What hasn’t she produced? Selvaratnam is an Emmy-nominated and Webby-winning producer with two decades working in the arts and social justice. She is also an experienced fundraiser, organizer, connector, and public relations strategist. Selvaratnam has been executive video producer of major events including GLAMOUR Women of the Year and for Planned Parenthood. She’s produced art exhibits, made more than a dozen films including shorts, feature documentaries, online and on TV.
She’s done television series and worked on film portraits of famous actors, filmmakers, artists like Yoko Ono and actress Charlotte Gainsbourg. Her work has appeared on HBO, Discovery Channel, PBS and myriad others. And she’s had premieres at Sundance and Tribeca film festivals.
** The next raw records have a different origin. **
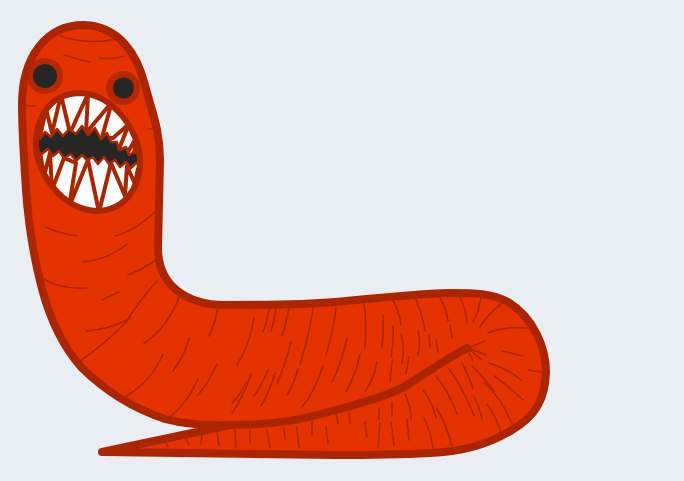
<!DOCTYPE html>
<html lang="en">
<head>
<meta charset="utf-8">
<title>Toothy red worm</title>
<style>
:root {
  --sky: #e8eef3;
  --skin: #e53300;
  --line: #ab2600;
  --dark: #262626;
  --tooth: #ffffff;
}
html, body { margin: 0; height: 100%; overflow: hidden; background: var(--sky); }
svg { display: block; width: 684px; height: 481px; }
.skin { fill: var(--skin); }
.outline { fill: none; stroke: var(--line); stroke-width: 8; stroke-linecap: round; stroke-linejoin: round; }
.wrinkles { fill: none; stroke: var(--line); stroke-width: 1.6; stroke-linecap: round; }
.socket { fill: var(--line); }
.pupil, .throat { fill: var(--dark); }
.teeth { fill: var(--tooth); }
.gaps { fill: none; stroke: var(--line); stroke-width: 4; stroke-linejoin: round; }
.throat { stroke: var(--line); stroke-width: 2.5; stroke-linejoin: round; }
.lips { fill: none; stroke: var(--line); stroke-width: 6; }
</style>
</head>
<body>
<svg viewBox="0 0 684 481" role="img" aria-label="A red worm with a round mouth full of sharp teeth">
  <defs>
    <path id="mouth-shape" d="M36 140C38 111 55 93 80 93C113 94 140 131 140 161C140 191 122 211 96 211C62 209 35 173 36 140Z"/>
    <clipPath id="mouth-clip"><use href="#mouth-shape"/></clipPath>
  </defs>

  <g id="body">
    <path class="skin" d="M22 105C22 58 45 25 84 25C119 26 137 54 145 85C152 112 160 130 160 160L158 248C158 285 186 305 225 305C262 305 300 305 335 302C376 298 415 294 450 293C474 293 492 293 508 302C534 318 546 348 546 372C545 399 536 416 512 430C488 445 462 452 430 453C390 455 365 455 335 455L102 452L215 426C195 425 180 423 165 419C132 408 103 389 81 367C61 344 50 319 42 289C32 251 28 218 26 190C24 160 22 130 22 105Z"/>
    <g id="wrinkles" class="wrinkles">
      <path d="M60 36C78 42 98 43 117 39M64 55Q76 59 90 62M99 58Q112 60 125 56M25 106H36M148 129H153"/>
      <path d="M45 227Q58 233 77 236M116 236Q138 229 157 210M82 262Q108 260 127 244M128 275Q144 269 157 259M40 277Q60 290 87 288M102 300L119 292M86 331Q112 329 130 318M80 361Q104 345 126 322Q140 300 157 281"/>
      <path d="M144 343Q167 329 180 295M125 397Q151 382 163 354M218 308Q215 323 209 336M189 338Q185 355 173 371M171 416Q188 402 198 379M217 364Q209 382 198 395"/>
      <path d="M254 318Q250 344 237 365M269 309Q267 323 263 332M276 308Q274 322 271 331M289 308Q286 324 282 336M251 374Q244 396 232 413M246 382Q240 396 232 403M268 370Q262 385 254 396M275 373Q269 393 261 406M291 342Q285 365 277 384"/>
      <path d="M313 308Q308 341 300 364M298 369Q294 384 287 395M336 308Q333 333 326 355M323 366Q314 393 302 407M347 338Q341 365 332 382M364 303Q367 324 365 348M360 354Q356 374 346 392M383 315Q384 332 382 348M393 326Q394 342 391 357M377 362Q374 380 365 391"/>
      <path d="M392 299Q399 310 401 325M401 334Q405 347 402 363M415 297Q422 313 425 331M418 331Q421 342 418 355M439 296Q446 307 448 321M429 334L430 347M436 340L438 352M450 325L452 338M392 360L390 382M409 357L406 374"/>
      <path d="M460 297Q466 309 467 323M482 295L478 309M501 304Q488 314 480 327M479 309L473 322M488 333Q504 326 530 328M468 348L485 341M468 348L486 355M469 349L482 360M467 349L473 361M502 351L523 356M528 370L546 373M489 363Q508 369 521 380M494 376Q511 388 523 400M484 382Q502 399 512 424"/>
      <path d="M472 366Q486 380 494 391M462 363Q470 378 473 389M449 369Q464 389 474 416M474 396Q480 409 482 419M436 376Q450 394 457 414M487 404Q497 418 501 433M423 390Q433 403 436 418M437 409Q447 426 452 446M424 418Q431 432 433 448M405 394Q411 406 411 420M407 419L409 440M392 402V416M391 422L394 446"/>
      <path d="M379 408V420M380 423L378 448M365 422L367 437M349 412L350 424M336 414L338 424M326 427L328 443M312 422V435M297 427L299 448M284 428L285 439M267 431L270 447M250 431V444M235 431L236 447M217 431L219 446M202 434L201 444M185 437L189 445M165 441L168 447"/>
    </g>
    <g id="contour" class="outline">
      <path d="M467 348C440 362 419 379 400 389C371 402 349 406 325 413C294 422 260 425 230 425C205 426 184 424 165 419C132 408 103 389 81 367C61 344 50 319 42 289C32 251 28 218 26 190C24 160 22 130 22 105C22 58 45 25 84 25C119 26 137 54 145 85C152 112 160 130 160 160L158 248C158 285 186 305 225 305C262 305 300 305 335 302C376 298 415 294 450 293C474 293 492 293 508 302C534 318 546 348 546 372C545 399 536 416 512 430C488 445 462 452 430 453C390 455 365 455 335 455L102 452L230 425"/>
    </g>
  </g>

  <g id="eyes">
    <circle class="socket" cx="45" cy="76" r="18" opacity=".8"/>
    <circle class="pupil" cx="45" cy="76" r="12"/>
    <circle class="socket" cx="123" cy="88" r="17" opacity=".8"/>
    <circle class="pupil" cx="123.500" cy="88" r="10.500"/>
  </g>

  <g id="mouth">
    <g clip-path="url(#mouth-clip)">
      <use class="teeth" href="#mouth-shape"/>
      <path class="gaps" d="M40 137L46 109L52 133L61 95L70 133L88 94L86 133L112 102L102 137L113 138L129 124L119 149L128 152L136 138L134 155"/>
      <path class="gaps" d="M40 152L44 176L50 153L52 190L64 158L76 163L69 207L88 160L99 212L111 163L125 196L127 166L135 184L138 168"/>
      <path class="throat" d="M34 134L40 139L45 132L51 137L57 129L63 136L69 129L76 134L82 126L88 135L95 128L101 139L107 133L111 142L117 142L119 150L126 147L129 155L134 152L143 157V166L136 163L131 168L126 162L120 167L115 160L109 164L104 157L98 164L93 157L87 160L82 155L76 161L71 154L64 158L59 151L53 156L48 149L42 154L34 148Z"/>
    </g>
    <use class="lips" href="#mouth-shape"/>
  </g>
</svg>
</body>
</html>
She’s also an actor who’s appeared in film and video and acted at Alice Tully Hall at Lincoln Center and the Institute of Contemporary Art and American Repertory Theater in Massachusetts.
4. Selvaratnam is a Feminist, Humatiarian & Activist
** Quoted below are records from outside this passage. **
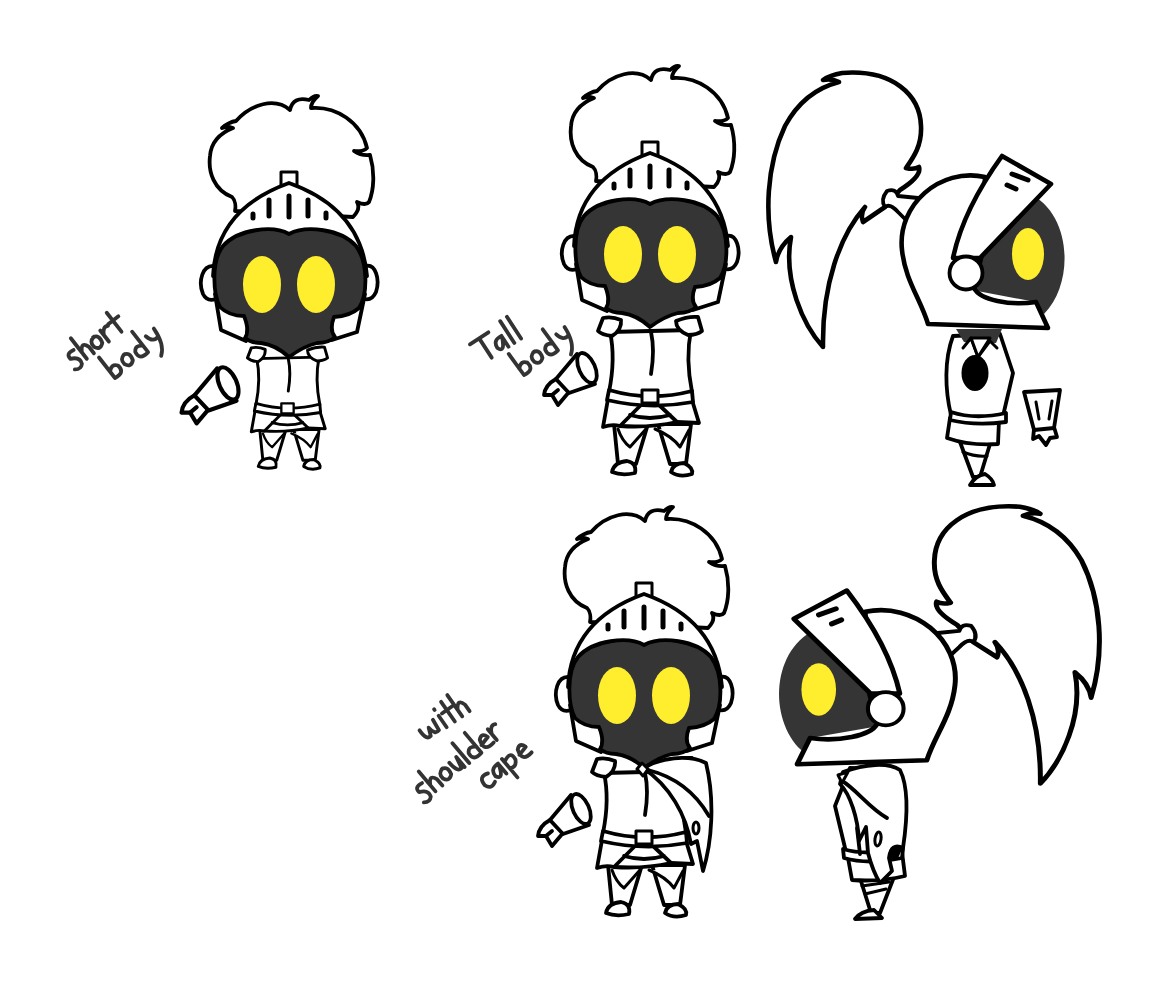
<!DOCTYPE html>
<html lang="en">
<head>
<meta charset="utf-8">
<title>Knight character sheet</title>
<style>
:root { --paper: #fff; --ink: #000; --shadow: #353535; --glow: #ffee2e; --note: #333; }
html, body { margin: 0; background: var(--paper); overflow: hidden; }
.sheet { display: block; width: 1165px; height: 986px; }
.armor { fill: var(--paper); stroke: var(--ink); stroke-width: 3.8; stroke-linecap: round; stroke-linejoin: round; }
.armor * { vector-effect: non-scaling-stroke; }
.line { fill: none; }
.bold { stroke-width: 4.6; }
.fine { stroke-width: 3; }
.slit { fill: none; stroke-width: 5; }
.face { fill: var(--shadow); }
.bare { stroke: none; }
.eye { fill: var(--glow); stroke: none; }
.solid { fill: var(--ink); }
.notes { fill: none; stroke: var(--note); stroke-width: 3.8; stroke-linecap: round; stroke-linejoin: round; }
</style>
</head>
<body>
<svg class="sheet" viewBox="0 0 1165 986" role="img" aria-label="Character sheet of a small plumed knight with short body, tall body and shoulder cape">
<defs>
  <g id="head-front">
    <path class="plume" d="M596 181C597 176 596 170 593 167C575 160 569 142 571 126C572 113 579 104 594 98Q588 96 583 98Q590 92 597 91C612 74 636 67 651 80Q654 66 670 70Q675 65 679 66Q672 72 672 78C697 76 722 92 728 118Q724 122 715 121Q722 126 731 125C736 142 735 160 730 172Q727 176 718 172Q722 179 714 187Z"/>
    <rect class="fine" x="642" y="142" width="16" height="14"/>
    <path class="ear" d="M576 236C563 234 559 252 564 264Q568 272 577 269ZM726 236C737 233 741 250 737 262Q733 271 725 269Z"/>
    <path class="jaw" d="M576 264L582 300L607 311L610 288ZM726 264L718 302L693 310L692 288Z"/>
    <path class="dome" d="M574 246C576 200 603 170 650 153C698 170 724 200 728 246Z"/>
    <path class="face" d="M650 204C634 195 599 199 584 216C572 231 574 264 581 277Q590 286 605 286Q611 301 606 308Q612 313 622 313Q637 315 650 327Q665 316 678 313Q690 313 696 307Q690 300 695 287Q711 286 720 278C729 264 729 232 717 216C702 199 667 195 650 204Z"/>
    <path class="slit" d="M614 184V188M630 170V186M650 166V187M669 170V186M687 183V188"/>
    <ellipse class="eye" cx="623" cy="254.500" rx="19" ry="28.500"/>
    <ellipse class="eye" cx="677" cy="254.500" rx="19" ry="28.500"/>
  </g>
  <g id="body-front">
    <path class="leg" d="M614 424L618 464H636L648 424ZM658 424L670 464H686L691 424Z"/>
    <path class="knee fine" d="M618 429Q622 441 630 447L646 429M655 429Q672 436 680 447L689 430"/>
    <path class="foot" d="M612 472Q614 462 627 461Q637 463 635 473Q622 476 612 472ZM671 472Q673 463 684 463Q694 468 692 474Q680 478 671 472Z"/>
    <path class="skirt" d="M608 399L603 427Q612 424 620 426Q650 428 677 422L699 423L692 400Z"/>
    <path class="line" d="M620 426L643 403M658 404L677 422M630 415Q650 421 670 415"/>
    <path class="torso" d="M610 332C614 350 613 372 609 392Q650 405 692 392C688 372 687 350 691 330Z"/>
    <path class="belt" d="M609 390Q650 402 692 391L693 402Q650 410 607 400Z"/>
    <rect class="fine" x="642" y="390" width="16" height="13"/>
    <path class="line" d="M651 332Q655 350 651 374"/>
    <path class="pad" d="M603 318Q612 316 621 320Q622 330 612 336Q602 335 598 331ZM698 317Q688 316 676 321Q676 330 688 335Q697 335 702 331Z"/>
  </g>
  <g id="gauntlet">
    <path d="M556 379Q545 385 544 395L552 395L558 405L569 392Z"/>
    <path class="line" d="M552 395L558 390"/>
    <path d="M577 354L556 379L569 393L595 384Z"/>
    <ellipse cx="587" cy="368" rx="8" ry="16" transform="rotate(-24 587 368)"/>
  </g>
  <g id="head-side">
    <path class="plume bold" d="M885 207L863 222Q860 214 865 207C840 235 822 285 823 347C803 325 783 280 791 237Q778 248 776 262C763 216 767 164 785 126Q804 91 839 82Q831 78 823 80Q830 75 842 73C893 69 920 95 921 126C922 146 913 158 906 168Q914 170 919 167Q922 176 900 190Z"/>
    <path class="knob" d="M898 196L918 198L908 222L898 212Q890 203 885 207Q880 200 887 191Q896 188 898 196Z"/>
    <path class="face bare" d="M1028 193C1072 212 1075 283 1044 314L1036 302L972 290L985 248Z"/>
    <path class="helmet bold" d="M985 177C940 167 897 205 902 250C905 280 921 300 928 324L1048 328L1036 302C1010 306 980 300 974 288L982 254Z"/>
    <path class="visor bold" d="M1002 156L1051 184L980 258H953Q963 210 1002 156Z"/>
    <path class="slit" d="M1012 174L1028 180M1007 185L1016 189"/>
    <circle cx="966" cy="273" r="16.500"/>
    <ellipse class="eye" cx="1028" cy="254" rx="16" ry="26"/>
  </g>
  <path id="a" d="M10-13Q0-14 0-5Q4 4 10-12V0"/>
  <path id="b" d="M0-26V0Q12 2 10-8Q6-14 0-8"/>
  <path id="c" d="M10-12Q0-16 0-5Q2 3 10-1"/>
  <path id="d" d="M10-26V0Q-2 2 0-8Q4-14 10-8"/>
  <path id="e" d="M0-6L10-8Q8-16 2-11Q-3 2 11 0"/>
  <path id="h" d="M0-26V0M0-8Q6-18 9-8V0"/>
  <path id="i" d="M0-14V0M0-22V-21"/>
  <path id="l" d="M0-26V0"/>
  <path id="o" d="M6-13Q-1-12 0-5Q3 2 9-3Q12-12 5-13"/>
  <path id="p" d="M0-14V10M0-10Q12-16 10-5Q6 2 0-2"/>
  <path id="r" d="M0-14V0M0-8Q4-16 9-13"/>
  <path id="s" d="M10-15Q1-17 2-10Q11-6 8 1Q4 5-1 1"/>
  <path id="t" d="M4-24V0M-2-14H11"/>
  <path id="u" d="M0-13Q0 0 6-1L9-13V0"/>
  <path id="w" d="M0-13Q0 0 6-2L9-10Q10 0 16-2L17-14"/>
  <path id="y" d="M0-14Q2-4 9-6M11-15Q10 4 0 11"/>
  <path id="tee" d="M-3-23H19M8-23V0"/>
  <g id="word-body"><use href="#b"/><use href="#o" x="16"/><use href="#d" x="32"/><use href="#y" x="50"/></g>
</defs>

<g id="short-knight" class="armor">
  <use href="#gauntlet" transform="translate(-406 -14) scale(1.08)"/>
  <use href="#body-front" transform="translate(-213 103) scale(.77)"/>
  <use href="#head-front" transform="translate(-361 30)"/>
</g>

<g id="tall-knight" class="armor">
  <use href="#gauntlet"/>
  <use href="#body-front"/>
  <use href="#head-front"/>
</g>

<g id="caped-knight" class="armor">
  <g transform="translate(-6 441)"><use href="#gauntlet"/><use href="#body-front"/></g>
  <path class="cape" d="M643 768C660 758 688 754 706 763C715 800 712 842 703 871L697 841L691 844C686 815 670 786 643 768Z"/>
  <path class="line" d="M648 770C676 777 695 792 709 816"/>
  <ellipse class="fine" cx="696" cy="828" rx="3" ry="6"/>
  <use href="#head-front" transform="translate(-6 441)"/>
  <path class="fine" d="M642 763L648 769L643 776L637 769Z"/>
</g>

<g id="side-knight" class="armor">
  <path class="leg" d="M960 442L973 477H980L990 444Z"/>
  <path class="line fine" d="M963 452Q975 457 987 456"/>
  <path class="foot" d="M970 485Q976 475 985 474Q993 479 994 485Z"/>
  <path class="skirt" d="M950 418L947 438Q970 446 998 444L999 420Z"/>
  <path class="torso" d="M953 336C944 360 945 390 951 415Q976 422 1003 416L1013 373L1000 334Z"/>
  <path class="belt" d="M951 412Q975 420 1006 413V422Q975 426 950 420Z"/>
  <path class="face bare" d="M956 329H1002L996 343L964 342Z"/>
  <path class="fine" d="M963 348L971 338L978 357L990 341L997 348"/>
  <path class="fine" d="M971 338H990L978 357Z"/>
  <ellipse class="solid bare" cx="975" cy="373" rx="13.500" ry="18"/>
  <path class="hand" d="M1034 429L1033 439L1039 436L1046 445L1050 438L1057 437L1054 427Z"/>
  <path class="cuff" d="M1024 392L1060 390L1054 428L1034 430Z"/>
  <path class="line fine" d="M1036 402L1039 419M1052 401L1049 419"/>
  <use href="#head-side"/>
</g>

<g id="caped-side-knight" class="armor">
  <path class="leg" d="M860 878L871 913H880L894 877Z"/>
  <path class="line fine" d="M862 886L889 882M865 894L886 889"/>
  <path class="foot" d="M855 919Q861 911 874 910L882 918Z"/>
  <path class="skirt" d="M848 858L852 880Q880 882 905 876L902 852Z"/>
  <path class="torso" d="M850 768L835 806L846 852Q870 860 896 852V770Z"/>
  <path class="belt" d="M843 849Q865 856 903 849L902 858Q868 865 844 858Z"/>
  <path class="cape" d="M843 772C865 764 888 762 900 770C910 790 906 828 903 848Q891 842 889 858L892 871L880 883Q873 872 868 853L866 827L859 841C858 818 850 794 840 784Z"/>
  <path class="line" d="M842 781C855 788 869 808 887 818M857 828L860 854"/>
  <path class="solid fine" d="M890 857Q889 846 901 848L897 857Z"/>
  <ellipse class="fine" cx="878" cy="839" rx="3" ry="7" transform="rotate(8 878 839)"/>
  <path class="fine" d="M838 775L848 772L842 783Z"/>
  <use href="#head-side" transform="matrix(-1.081 0 0 1.01 1930 433)"/>
</g>

<g class="notes">
  <g role="img" aria-label="Short body">
    <g transform="translate(75 368) rotate(-38)"><use href="#s"/><use href="#h" x="15"/><use href="#o" x="28"/><use href="#r" x="43"/><use href="#t" x="55"/></g>
    <use href="#word-body" transform="translate(115 378) rotate(-38)"/>
  </g>
  <g role="img" aria-label="Tall body">
    <g transform="translate(485 362) rotate(-33)"><use href="#tee"/><use href="#a" x="18"/><use href="#l" x="35"/><use href="#l" x="43"/></g>
    <use href="#word-body" transform="translate(524 375) rotate(-36)"/>
  </g>
  <g role="img" aria-label="with shoulder cape">
    <g transform="translate(427 741) rotate(-35)"><use href="#w"/><use href="#i" x="24"/><use href="#t" x="30"/><use href="#h" x="43"/></g>
    <g transform="translate(424 801) rotate(-40)"><use href="#s"/><use href="#h" x="15"/><use href="#o" x="29"/><use href="#u" x="44"/><use href="#l" x="59"/><use href="#d" x="65"/><use href="#e" x="80"/><use href="#r" x="95"/></g>
    <g transform="translate(488 789) rotate(-40)"><use href="#c"/><use href="#a" x="14"/><use href="#p" x="30"/><use href="#e" x="46"/></g>
  </g>
</g>
</svg>
</body>
</html>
Selvaratnam’s career in the arts and social justice began with her work assisting Anna Deavere Smith on the development of Twilight: Los Angeles, 1992 about the human toll of the L.A. riots, and with her position as a youth organizer on the steering committee of the NGO Forum/Fourth World Conference on Women in China in 1995. She was an organizer and researcher for the World Health Organization’s Kobe Conference on Women and Tobacco in 1999 and she worked with the Ms. Foundation
She produced the Artists for Tsunami Relief benefit, worked as a video producer for ‘Gays Against Guns.’
She is co-founder of The Federation, where ‘art is essential to Democracy’ a “coalition of artists, organizations, and allies committed to keeping cultural borders open and showing how art unites us. Selvaratnam’s collaborators are the artist Laurie Anderson and the producer Laura Michalchyshyn.”
5. Born in Sri Lanka, Raised in California, She Attended Harvard & Has Been Published in Law Journals
Selvaratnam was born in Colombo, Sri Lanka, immigated with her family to Southern California. She grew up in Long Beach and went to the Phillips Academy Andover. Selvaratnam earned a BA and MA from Harvard in East Asian Languages and Civilizations and Regional Studies East Asia, respectively.
Selvaratnam’s thesis for her master’s degree was about women’s rights in China and it was published in the Journal of Law and Politics.